Famed actress Tatum O’Neal was busted Sunday night for purchasing a couple bags of cocaine in the Lower East Side. O’Neal was nabbed in what narcotics police call an “observation sale.” In an “observation sale” operation, as opposed to a “buy and bust” operation, police do not use undercover police officers to purchase drugs but instead, observe drug sales taking place on the street between a seller and a buyer. And for those who live in a cave, drug sales take place in open view, on the street, at all times of the day.
The fact that O’Neal was caught buying drugs on the street is rather interesting for a celebrity like her. Most celebrities have a “connect,” which means that a celebrity will generally purchase drugs inside in the comfort of their apartment or a friend’s apartment, not on the street, in open view of narcotics police. Purchasing drugs on the street in the quantities that O’Neal purchased (likely two dime or two twenty bags), puts her in the same boat as the “usual” addicts that run through Manhattan’s criminal court on 100 Centre Street. There is a certain level of desperation to a street purchase. Given O’Neal’s history with drugs and the circumstances surrounding this arrest, highly suggests that O’Neal has a narcotics addiction.
She was charged with Criminal Possession of a Controlled Substance in the Seventh Degree. This is a misdemeanor in New York, punishable by up to one year. Of course, it is the rare defendant who actually is sentenced to this. This will generally happen if a defendant goes to trial on a felony and is convicted of a lesser-included misdemeanor offense. However, most defendants who are charged with CPCS 7 are either sentenced to community service or a very short jail period — depending on their criminal history.
But herein lies the problem with New York’s drug treatment programs. When a defendant is charged with a felony, such as Criminal Possession of a Controlled Substance in the Fifth Degree (500 milligrams or more of pure cocaine) or Criminal Sale of a Controlled Substance in the Third Degree (any amount of narcotics), a defendant is offered a much larger menu of comprehensive drug treatment. The issue is that most of the hardcore addicts are not charged with felonies, because they do not have the resources to either sell drugs or buy enough drugs to get them up to a felony. Thus, if you walk into a Manhattan Criminal Court Arraignment, the worst looking cocaine or heroin addicts — the street buyers — are charged with the misdemeanor of simple possession.
What happens when a defendant is charged with a misdemeanor? Either the defendant is given a slap on the wrist or the drug treatment offered is not comprehensive enough. The resources are saved for defendants charged with felonies. On paper and in politics, this makes a lot of sense. But in practice, there are definite inequities that only perpetuate drug addiction.
The defendants with some of the biggest drug problems (imagine someone like Bubbles from The Wire) are not given the opportunity for real life-changing and comprehensive drug treatment, because they are given the fortune of a misdemeanor charge.
But is society really doing anyone a favor? I am not saying that defendants charged with misdemeanors should be charged with felonies.
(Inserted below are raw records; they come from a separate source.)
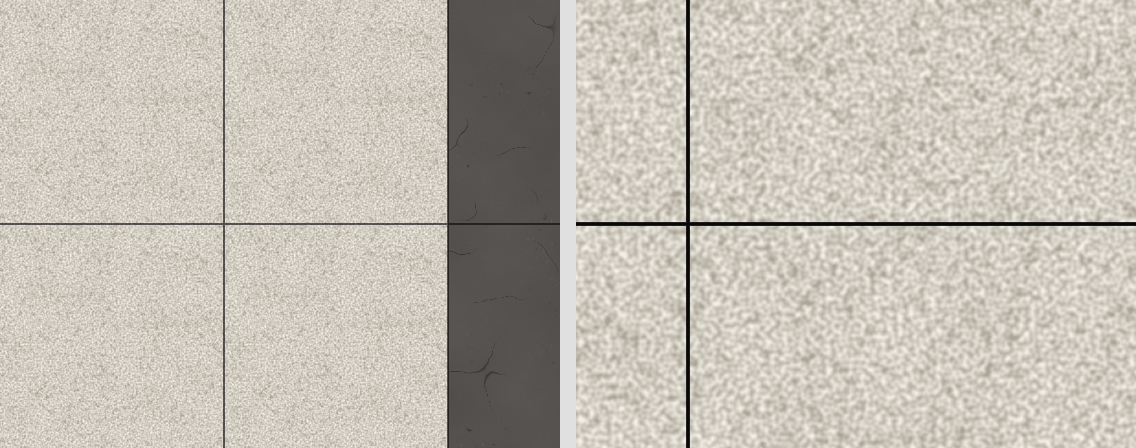
Left, the full canvas; right, a detail of the centre.
Write a Shadertoy shader that draws this texture.

```glsl
// Speckled pale stone tiles with black joints, beside a column of worn dark concrete.
#define ROWS 2.0            // tiles over the canvas height
#define PALE_COLUMNS 2.0    // pale columns before the dark one
#define JOINT_WIDTH 0.0056  // in tile sides
#define GRAIN_SCALE 122.0   // fine grains per tile
#define CLUMP_SCALE 40.0    // darker clumps per tile
#define GRAIN_CONTRAST 1.1
#define CRACK_WIDTH 0.012
#define STONE_LIGHT vec3(0.87, 0.85, 0.81)
#define STONE_SHADE vec3(0.75, 0.73, 0.68)
#define CONCRETE vec3(0.33, 0.32, 0.31)
#define JOINT_COLOR vec3(0.03)

const mat2 TURN = mat2(0.8, 0.6, -0.6, 0.8);

vec2 gradientAt(vec2 cell) {
    vec3 h = fract(cell.xyx * vec3(0.1031, 0.1030, 0.0973));
    h += dot(h, h.yzx + 33.33);
    float angle = 6.2832 * fract((h.x + h.y) * h.z);
    return vec2(cos(angle), sin(angle));
}

// Gradient noise, roughly -1 to 1
float noise(vec2 p) {
    vec2 i = floor(p), f = fract(p);
    vec2 u = f * f * f * (f * (f * 6.0 - 15.0) + 10.0);
    vec2 e = vec2(1.0, 0.0);
    float low = mix(dot(gradientAt(i), f),
                    dot(gradientAt(i + e.xy), f - e.xy), u.x);
    float high = mix(dot(gradientAt(i + e.yx), f - e.yx),
                     dot(gradientAt(i + e.xx), f - e.xx), u.x);
    return 1.4 * mix(low, high, u.y);
}

float fbm(vec2 p) {
    float sum = 0.0, amplitude = 0.5;
    for (int i = 0; i < 4; i++) {
        sum += amplitude * noise(p);
        p = TURN * p * 2.0 + 17.3;
        amplitude *= 0.5;
    }
    return sum;
}

// Pale tile: two layers of grain, small clumps and soft mottling
vec3 speckledStone(vec2 p) {
    float grain = noise(p * GRAIN_SCALE + 300.0)
                + 0.65 * noise(TURN * p * GRAIN_SCALE * 0.7 + 500.0);
    float mottle = noise(p * 8.0 + 40.0);
    float clump = smoothstep(0.1, 0.65, noise(TURN * p * CLUMP_SCALE + 90.0) - 0.2 * mottle);
    float tone = 0.68 + GRAIN_CONTRAST * grain - 0.6 * clump + 0.12 * mottle;
    return mix(STONE_SHADE, STONE_LIGHT, clamp(tone, -0.7, 1.7));
}

// Dark tile: cloudy tone, local pits, broken hairline cracks and pale scuffs
vec3 wornConcrete(vec2 p) {
    float clouds = fbm(p * 2.5);
    float wear = smoothstep(0.1, 0.5, noise(p * 3.2 + 61.0));
    float pits = wear * smoothstep(0.3, 0.6, fbm(TURN * p * 24.0 + 8.0));
    vec2 warped = p + 0.04 * vec2(fbm(p * 7.0), fbm(p * 7.0 + 31.0));
    float crack = 1.0 - smoothstep(0.0, CRACK_WIDTH, abs(noise(warped * 3.0 + 5.0)));
    crack *= smoothstep(0.05, 0.35, noise(p * 4.0 + 23.0));
    float scuffs = smoothstep(0.55, 0.8, noise(p * vec2(55.0, 38.0) + 77.0));
    vec3 color = CONCRETE * (1.0 + 0.11 * clouds + 0.02 * noise(p * 90.0));
    return color * (1.0 - 0.3 * pits - 0.3 * crack) + 0.04 * scuffs * wear;
}

void mainImage(out vec4 fragColor, in vec2 fragCoord) {
    vec2 p = fragCoord * ROWS / iResolution.y;
    float pixel = ROWS / iResolution.y;
    vec2 cell = floor(p);
    vec2 local = p - cell;

    // Pale tiles share one face; each dark tile has its own
    vec3 color = cell.x < PALE_COLUMNS
        ? speckledStone(local)
        : wornConcrete(local + 19.0 * cell.yx);

    // Joints lie only between tiles, not on the canvas border
    vec2 nearest = clamp(round(p), vec2(1.0), vec2(PALE_COLUMNS, ROWS - 1.0));
    vec2 toJoint = abs(p - nearest);
    float edge = 0.5 * JOINT_WIDTH - min(toJoint.x, toJoint.y);
    color = mix(color, JOINT_COLOR, clamp(edge / pixel + 0.5, 0.0, 1.0));

    fragColor = vec4(color, 1.0);
}
```
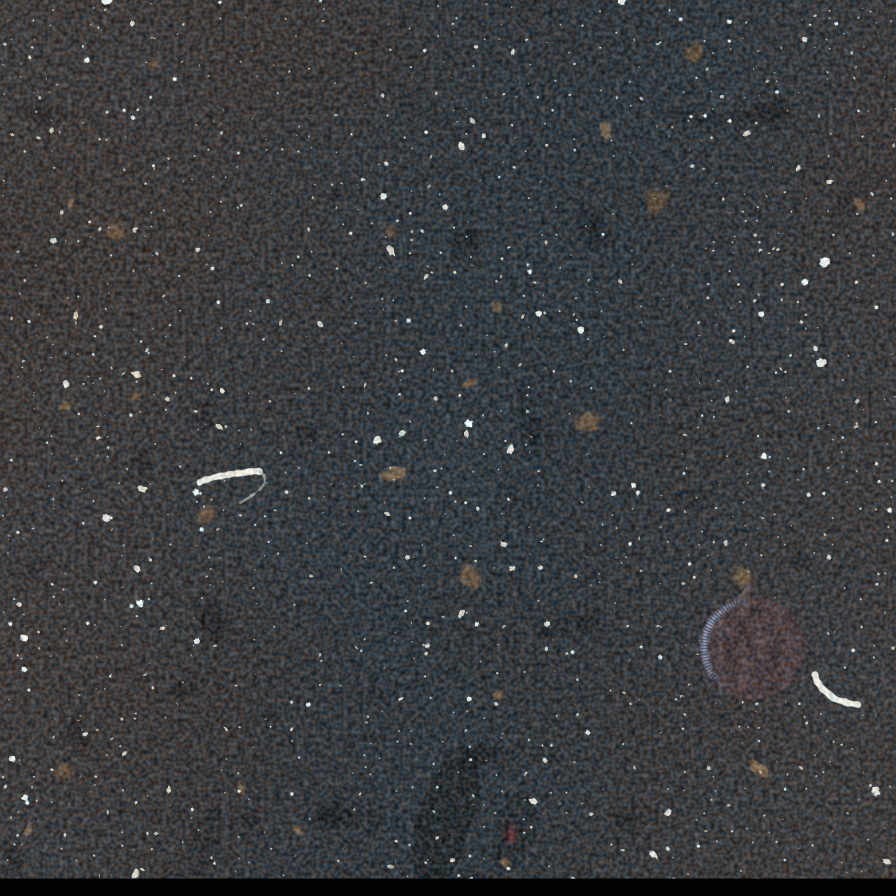
Give the GLSL for this texture, as a WebGL 1 fragment shader.

```glsl
precision highp float;
// Dark silty seabed with grain, pale shell flecks, tan pebbles, a round shell and dim leaves.

uniform vec2 u_resolution;

#define BLUE_SILT vec3(0.203, 0.230, 0.252)
#define BROWN_SILT vec3(0.258, 0.242, 0.238)
#define SHELL_WHITE vec3(0.95, 0.96, 0.92)
#define PEBBLE_TAN vec3(0.52, 0.42, 0.31)
#define DISC_COLOR vec3(0.30, 0.255, 0.265)
#define RIM_COLOR vec3(0.62, 0.67, 0.80)
#define LEAF_COLOR vec3(0.155, 0.175, 0.185)
#define GRAIN_GAIN 0.15
#define CHROMA_GAIN 0.07
#define EDGE 0.0011
#define BORDER_HEIGHT 0.0195

vec2 hash2(vec2 p) {
  vec3 q = fract(p.xyx * vec3(0.1031, 0.1030, 0.0973));
  q += dot(q, q.yzx + 33.33);
  return fract((q.xx + q.yz) * q.zy);
}

vec2 gradient(vec2 cell) {
  float angle = 6.2832 * hash2(cell).x;
  return vec2(cos(angle), sin(angle));
}

float gradientNoise(vec2 p) {
  vec2 i = floor(p), f = fract(p);
  vec2 u = f * f * f * (f * (f * 6.0 - 15.0) + 10.0);
  vec2 e = vec2(1.0, 0.0);
  float low = mix(dot(gradient(i), f), dot(gradient(i + e), f - e), u.x);
  float high = mix(dot(gradient(i + e.yx), f - e.yx), dot(gradient(i + 1.0), f - 1.0), u.x);
  return mix(low, high, u.y);
}

float fill(float d, float softness) {
  return 1.0 - smoothstep(-softness, softness, d);
}

vec2 rotate(vec2 p, float angle) {
  float c = cos(angle), s = sin(angle);
  return vec2(c * p.x + s * p.y, c * p.y - s * p.x);
}

// One irregular fleck per chosen cell: x is coverage, y a random tone.
vec2 flecks(vec2 p, float cells, float density, float radius, float softness, float seed) {
  vec2 cell = floor(p * cells);
  vec2 place = hash2(cell + seed);
  vec2 kind = hash2(cell + seed + 57.0);
  vec2 form = hash2(cell + seed + 113.0);
  vec2 q = rotate(p - (cell + 0.2 + 0.6 * place) / cells, 6.2832 * form.x);
  q.y *= 1.0 + 1.1 * form.y * form.y;
  float size = radius * mix(0.5, 1.25, kind.y * kind.y);
  float wobble = 1.0 + 0.5 * gradientNoise(q / size * 1.3 + place * 40.0);
  float cover = fill(length(q) - size * wobble, softness);
  return vec2(cover * step(kind.x, density), form.y);
}

// Distance to a quadratic curve, walked in short segments.
float curveDistance(vec2 p, vec2 a, vec2 b, vec2 c) {
  float nearest = 1.0;
  vec2 from = a;
  for (int i = 1; i <= 8; i++) {
    float t = float(i) / 8.0;
    vec2 to = mix(mix(a, b, t), mix(b, c, t), t);
    vec2 along = to - from;
    float h = clamp(dot(p - from, along) / dot(along, along), 0.0, 1.0);
    nearest = min(nearest, length(p - from - along * h));
    from = to;
  }
  return nearest;
}

vec3 addLeaf(vec3 color, vec2 p, vec2 center, vec2 radii, float strength) {
  vec2 q = rotate(p - center, -0.28) / radii;
  float d = length(q) - 1.0 + 0.25 * gradientNoise(p * 35.0);
  color = mix(color, LEAF_COLOR, strength * fill(d, 0.12));
  return color * (1.0 - 0.3 * strength * fill(abs(d) - 0.03, 0.09));
}

void main() {
  vec2 p = gl_FragCoord.xy / u_resolution;

  // Silt: a blue drift through brown ground, with dim smudges.
  float cloud = gradientNoise(p * vec2(3.0, 4.0) + 4.7) + 0.5 * gradientNoise(p * 9.0);
  float offset = (p.x - 0.56 - 0.22 * (p.y - 0.5)) / 0.34;
  float blueness = clamp(exp(-offset * offset) + 0.6 * cloud, 0.0, 1.0);
  vec3 color = mix(BROWN_SILT, BLUE_SILT, blueness) * (1.0 + 0.08 * cloud);
  color *= 1.0 - 0.3 * smoothstep(0.32, 0.6, gradientNoise(p * 14.0 + 8.3));

  // Half-buried leaves.
  color = addLeaf(color, p, vec2(0.497, 0.087), vec2(0.029, 0.073), 0.85);
  color = addLeaf(color, p, vec2(0.574, 0.074), vec2(0.021, 0.042), 0.6);
  color = addLeaf(color, p, vec2(0.230, 0.060), vec2(0.014, 0.040), 0.4);
  color.r += 0.2 * fill(length((p - vec2(0.570, 0.069)) * vec2(1.8, 1.0)) - 0.009, 0.009);

  // Pebbles, then flecks from dust to shell chips.
  vec2 pebble = flecks(p, 10.0, 0.24, 0.0115, 0.004, 11.0);
  color = mix(color, PEBBLE_TAN * (0.75 + 0.4 * pebble.y), 0.7 * pebble.x);
  for (int i = 0; i < 4; i++) {
    float level = float(i);
    float cells = 62.0 * pow(0.62, level);
    float radius = 0.0013 * pow(1.62, level);
    vec2 fleck = flecks(p, cells, 0.24 + 0.15 * cloud, radius, EDGE, 31.0 + 19.0 * level);
    vec3 tint = SHELL_WHITE + vec3(0.08, 0.0, -0.08) * (fleck.y - 0.5);
    color = mix(color, tint, fleck.x * mix(1.0, 0.4 + 0.12 * level, fleck.y));
  }

  // Round shell with a ribbed pale rim on its left and a small hinge.
  vec2 q = p - vec2(0.840, 0.277);
  float disc = length(q) - 0.058;
  float hinge = curveDistance(p, vec2(0.815, 0.327), vec2(0.832, 0.330), vec2(0.837, 0.347)) - 0.004;
  color = mix(color, DISC_COLOR * 1.25, 0.8 * fill(hinge, 0.002));
  color = mix(color, DISC_COLOR * (1.0 + 0.3 * gradientNoise(q * 60.0)), fill(disc, 0.002));
  float ribs = 0.8 + 0.2 * sin(100.0 * atan(q.y, -q.x));
  float side = smoothstep(0.25, 1.0, dot(normalize(q + 0.00001), vec2(-0.97, 0.24)));
  color = mix(color, RIM_COLOR * ribs, side * fill(abs(disc + 0.004) - 0.003, 0.004));

  // Bent twig and curled shell sliver.
  float rough = 0.002 * gradientNoise(p * 120.0);
  float twig = curveDistance(p, vec2(0.223, 0.462), vec2(0.25, 0.472), vec2(0.290, 0.474)) - 0.0035;
  float hook = curveDistance(p, vec2(0.290, 0.474), vec2(0.308, 0.460), vec2(0.268, 0.439)) - 0.0012;
  float sliver = curveDistance(p, vec2(0.909, 0.247), vec2(0.920, 0.216), vec2(0.957, 0.214)) - 0.0035;
  color = mix(color, SHELL_WHITE * 0.95, fill(min(twig, sliver) + rough, EDGE));
  color = mix(color, SHELL_WHITE * 0.75, 0.75 * fill(hook + rough, EDGE));

  // Fine light and colour grain over everything, then the dark lower border.
  float grain = gradientNoise(p * 227.0) + 0.6 * gradientNoise(p * 121.0 + 5.1);
  float chroma = gradientNoise(p * 173.0 + 31.7);
  color += GRAIN_GAIN * grain + CHROMA_GAIN * chroma * vec3(1.0, -0.1, -0.9);
  color = mix(vec3(0.01), color, smoothstep(-EDGE, EDGE, p.y - BORDER_HEIGHT));
  gl_FragColor = vec4(clamp(color, 0.0, 1.0), 1.0);
}
```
What I am saying is that the opportunities for drug treatment that defendants charged with felonies receive should be given to those defendants charged with misdemeanors.
Felony defendants are given the opportunity for long-term residential drug treatment — the kind of drug treatment that can work. These defendants take part in multi-step programs, from removing the narcotics addition to living independently. Some of these defendants are in these programs for five plus years.
But when you are charged with a misdemeanor, you’ll be lucky if you can get a spot in a residential drug treatment program. You’ll likely get assigned a once a week outpatient program. Is it any wonder that many of these defendants do not succeed?
Although you will read that Tatum O’Neal will likely receive a drug treatment program, it will not do much for fixing her problem. Of course, a person with an addiction has to want to improve. There is no question that a level of individual will is involved. But a person with an addiction must be given the opportunities to make that choice, in a supportive environment. Drug treatment programs for those charged with felonies attempt to equip people with the wherewithal to make that choice. The same cannot be said for those charged with misdemeanors.
O’Neal’s best bet will not be through the state but through private, long-term residential drug treatment. Tatum O’Neal has the resources to fix her life.
But the same cannot be said for the majority of drug addicts, who will cycle through the criminal justice system — untreated — just below the “felony radar.”